“The benefits will be more timely diagnoses and subsequent interventions, which will improve patient care and ultimately reduce the risk of vision loss for many patients,” she said.

Ms Canning emphasised that teleophthalmology has the potential to build trust between primary care optometrists and hospital teams by facilitating greater feedback and closer working partnerships.

“As a profession we need to make sure we’re fully on board with telehealth as it brings fantastic opportunities to maximise the potential of optometrists as well as other eye care professionals, to ensure that patients have access to the best possible care,” she observed.

Healthcare at home

Consultant paediatric ophthalmologist, Peter Thomas, is Moorfields’ director of digital innovation.

He highlighted that Moorfields has recently launched technology at the London hospital’s accident and emergency department that allows clinicians to seek expert advice by attaching an adaptor to a smartphone during a patient examination.

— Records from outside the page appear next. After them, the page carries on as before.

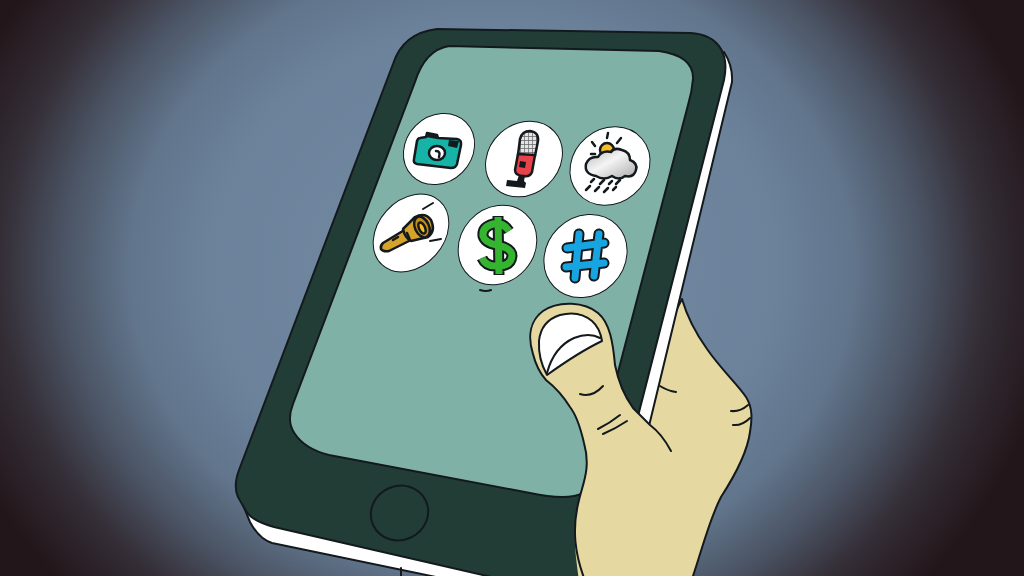
<!DOCTYPE html>
<html lang="en">
<head>
<meta charset="utf-8">
<title>Hand holding a phone with app icons</title>
<style>
:root {
  --ink: #14191d;
  --body: #213d36;
  --screen: #80b1a6;
  --skin: #e5d8a0;
  --white: #ffffff;
  --teal: #16b3a6;
  --red: #e8424a;
  --sun: #f6bd27;
  --cloud: #c9c9c9;
  --gold: #d6a32a;
  --green: #35b52f;
  --blue: #16a5e0;
}
html, body { margin: 0; height: 100%; overflow: hidden; background: #23171b; }
svg { display: block; width: 1024px; height: 576px; }
.line { fill: none; stroke: var(--ink); stroke-width: 2; stroke-linecap: round; stroke-linejoin: round; }
.outlined { stroke: var(--ink); stroke-width: 2; stroke-linejoin: round; }
.icon { stroke: var(--ink); stroke-width: 2.5; stroke-linecap: round; stroke-linejoin: round; }
.badge { fill: var(--white); stroke: var(--ink); stroke-width: 1; }
.body { fill: var(--body); }
.screen { fill: var(--screen); }
.skin { fill: var(--skin); }
.white { fill: var(--white); }
.teal { fill: var(--teal); }
.red { fill: var(--red); }
.sun { fill: var(--sun); }
.gold { fill: var(--gold); }
.ink { fill: var(--ink); }
.none { fill: none; }
</style>
</head>
<body>
<svg viewBox="0 0 1024 576" role="img" aria-label="A hand holding a phone that shows six round app icons">
  <defs>
    <radialGradient id="backdrop" gradientUnits="userSpaceOnUse" cx="0" cy="0" r="1" gradientTransform="translate(492 268) scale(565 485)">
      <stop offset="0" stop-color="#748ba5"/>
      <stop offset=".5" stop-color="#6c829b"/>
      <stop offset=".64" stop-color="#61758c"/>
      <stop offset=".76" stop-color="#4b5464"/>
      <stop offset=".87" stop-color="#342e37"/>
      <stop offset="1" stop-color="#23161a"/>
    </radialGradient>
    <linearGradient id="cloud-shade" x1="0" y1="0" x2="1" y2="1">
      <stop offset="0" stop-color="#b5b5b5"/>
      <stop offset=".45" stop-color="#f4f4f4"/>
      <stop offset="1" stop-color="#a9a9a9"/>
    </linearGradient>
    <pattern id="mesh" width="4" height="4" patternUnits="userSpaceOnUse">
      <rect width="4" height="4" fill="#e4e4e4"/>
      <path d="M0 0H4M0 0V4" stroke="#666" stroke-width="1.4"/>
    </pattern>
  </defs>

  <rect id="background" width="1024" height="576" fill="url(#backdrop)"/>

  <g id="palm">
    <path class="skin outlined" d="M682 299C688 320 697 335 707 349C720 368 738 385 746 397C753 408 752 420 750 432C747 455 732 480 721 497C709 520 702 550 691 582H600L620 420Z"/>
    <path class="line" d="M660 386Q668 391 676 392M731 411Q740 412 748 405M733 425Q742 426 750 418"/>
  </g>

  <g id="phone">
    <path class="white outlined" d="M724 52Q733 66 732 82L649 426L600 582H460L272 543Q259 539 250 522L236 488Z"/>
    <path class="line" d="M401 568V576"/>
    <path class="body outlined" d="M437 29L690 33Q712 34 721 49Q728 61 724 80L636 424L600 590H548L274 527Q252 521 246 511L238 497Q233 486 239 470L393 64Q403 33 437 29Z"/>
    <path class="screen outlined" d="M449 46L659 51Q694 56 693 79Q692 92 688 105L617 376L583 493Q568 501 530 493L329 455Q305 449 295 434Q286 422 293 404L415 82Q425 50 449 46Z"/>
    <ellipse class="line" cx="399.500" cy="513" rx="29" ry="27" transform="rotate(-25 399.500 513)" stroke-width="3"/>
  </g>

  <g id="app-icons">
    <g id="camera">
      <ellipse class="badge" cx="439" cy="149" rx="38" ry="33" transform="rotate(-45 439 149)"/>
      <path class="teal icon" d="M420 138L426 137L427 133L437 135L438 138L457 139Q462 140 461 145L457 164Q456 168 451 168L417 164Q413 163 414 159L417 141Q418 138 420 138Z"/>
      <path class="ink" d="M427 133L437 135V139L426 137ZM449 140L459 141L457 148L448 146Z"/>
      <ellipse class="white icon" cx="437" cy="153" rx="8" ry="7"/>
      <path class="icon none" d="M436 151Q441 151 439 157"/>
    </g>

    <g id="microphone">
      <ellipse class="badge" cx="524" cy="159" rx="41" ry="35" transform="rotate(-42 524 159)"/>
      <path class="icon" fill="url(#mesh)" d="M518 155L520 139Q522 131 530 131Q539 132 538 141L535 156Z"/>
      <path class="red icon" d="M518 154L535 155L532 172Q530 177 524 176Q515 176 515 170Z"/>
      <path class="ink" d="M520 161L526 162L525 168L519 167ZM519 175L525 176L524 181L526 183L525 188L506 186L507 180L517 181Z"/>
    </g>

    <g id="weather">
      <ellipse class="badge" cx="610" cy="166" rx="42" ry="37" transform="rotate(-40 610 166)"/>
      <path class="icon none" d="M592 142L595 146M608 133L607 138M621 138L617 143M591 154L595 154"/>
      <circle class="sun icon" cx="607" cy="150" r="7"/>
      <path class="icon" fill="url(#cloud-shade)" d="M596 176Q584 174 586 164Q589 156 598 157Q602 150 611 152Q614 147 622 150Q630 152 630 160Q638 163 636 170Q634 178 625 176Q619 181 612 176Q604 181 596 176Z"/>
      <path class="icon none" d="M594 179L591 182M604 180L600 184M612 181L609 184M620 180L616 184M590 186L586 190M599 187L595 191M608 188L604 192M616 187L613 190"/>
    </g>

    <g id="flashlight">
      <ellipse class="badge" cx="411" cy="233" rx="43" ry="33" transform="rotate(-48 411 233)"/>
      <path class="gold icon" d="M383 243L406 229L411 240L389 251Q383 252 381 249Q380 246 383 243Z"/>
      <path class="gold icon" d="M403 229L415 217Q425 212 431 220Q436 231 428 237L411 241Q405 238 403 229Z"/>
      <ellipse class="icon" cx="422" cy="227" rx="7" ry="11" transform="rotate(-25 422 227)" fill="#c08c1c"/>
      <ellipse class="sun icon" cx="422" cy="228" rx="3" ry="6" transform="rotate(-25 422 228)"/>
      <path class="icon none" d="M393 240L398 237M407 233L410 240" stroke-width="4"/>
      <path class="line" d="M423 209L433 203M430 241L441 239"/>
    </g>

    <g id="money">
      <ellipse class="badge" cx="497.500" cy="245" rx="42" ry="37" transform="rotate(-48 497.500 245)"/>
      <g fill="none" stroke-linejoin="round">
        <path id="dollar-line" d="M509 231Q503 222 493 224Q482 227 483 236Q485 243 497 245Q512 248 512 256Q511 266 498 266Q486 267 482 258M498 216L499 275" stroke="#14191d" stroke-width="11"/>
        <path d="M509 231Q503 222 493 224Q482 227 483 236Q485 243 497 245Q512 248 512 256Q511 266 498 266Q486 267 482 258M498 217L499 274" stroke="#35b52f" stroke-width="7"/>
      </g>
      <path class="line" d="M480 290Q486 292 491 290" stroke-width="1"/>
    </g>

    <g id="hashtag">
      <ellipse class="badge" cx="585.500" cy="256" rx="44" ry="39" transform="rotate(-45 585.500 256)"/>
      <g fill="none" stroke-linecap="round">
        <path d="M579 234L575 278M599 234L594 276M567 248L604 243M566 267L604 263" stroke="#14191d" stroke-width="11"/>
        <path d="M579 234L575 278M599 234L594 276M567 248L604 243M566 267L604 263" stroke="#16a5e0" stroke-width="7"/>
      </g>
    </g>
  </g>

  <g id="thumb">
    <path class="skin" d="M533 354C527 335 531 320 543 311C559 300 585 302 598 313C610 323 613 343 615 365Q620 390 633 408L650 425L700 460L691 582H579C576 556 571 531 579 500C583 483 591 468 584 443C581 430 577 416 570 407Q560 391 546 380Q537 370 533 354Z"/>
    <path class="line" d="M671 451Q662 434 650 425L633 408Q620 390 615 365C613 343 610 323 598 313C585 302 559 300 543 311C531 320 527 335 533 354Q537 370 546 380Q560 391 570 407C577 416 581 430 584 443C591 468 583 483 579 500C571 531 576 556 584 578" stroke-width="2.500"/>
    <path class="white outlined" d="M547 375Q538 359 539 341Q541 321 560 315Q579 310 592 321Q600 328 602 341Q579 352 547 375Z"/>
    <path class="line" d="M547 373Q554 347 574 338Q589 332 600 338"/>
    <path class="line" d="M580 394Q592 398 603 386M598 429Q610 423 620 415M603 434Q615 429 627 421" stroke-width="1.500"/>
  </g>
</svg>
</body>
</html>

“It is as if the doctor at home is looking down the slit lamp,” Mr Thomas highlighted.

“Already, in the first few days of the pilot we have been able to get three patients with unusual conditions receiving instant senior advice overnight,” he said.

Moorfields is also completing early research into the potential for home-based monitoring of patients with conditions such as wet age-related macular degeneration.

As a profession we need to make sure we’re fully on board with telehealth as it brings fantastic opportunities to maximise the potential of optometrists

Sarah Canning, head of optometry at Moorfields

He shared his view that home monitoring technology may be implemented within five years.

“It would be disappointing if we weren’t able to meet that timeline,” he added.

Mr Thomas highlighted that the ultimate goal is to provide the same quality of care that would traditionally be offered in hospital. However, this care would be more responsive and closer to home, with less need to attend hospital for repeat visits.

“I would hope that there are a lot of encounters where the patient has to go no further than their local optometrist with Moorfields then able to provide ophthalmology expertise without the patient needing to come in to hospital,” Mr Thomas shared.

Like Ms Sim, Mr Thomas sees opportunities for enhanced efficiency through the use of telemedicine.

“There is a lot of cost involved with bringing a patient into hospital. If we can use telemedicine to let us manage conditions at home or in the community that frees up resources within the hospital,” he observed.

As well as benefiting patients, this model of care has advantages for clinicians, Mr Thomas emphasised.

“What everyone really wants to be doing is focusing on the patients who are most in need of our help,” he said.

“If we can use technology to create smoother pathways that are less intensive for the patients who are well-controlled, then it will let clinicians practise at the top of their license,” Mr Thomas shared.

Mr Thomas does not believe that teleophthalmology will or should replace all in-person interactions between patients and clinicians.

“Part of being a doctor or an optometrist isn’t just the skills and the knowledge to make a diagnosis but also how you support a patient,” Mr Thomas elaborated.

However, Mr Thomas observed that if less time is spent completing high-volume, repetitive tasks, clinicians will have more time for patients with complex needs.

“This technology can help to free resources and space in brick and mortar locations to offer more services that patients will really benefit from. We will be able to offer all of the value-added services rather than spending so much time on the bread and butter services that could be delivered out of hospital,” Mr Thomas concluded.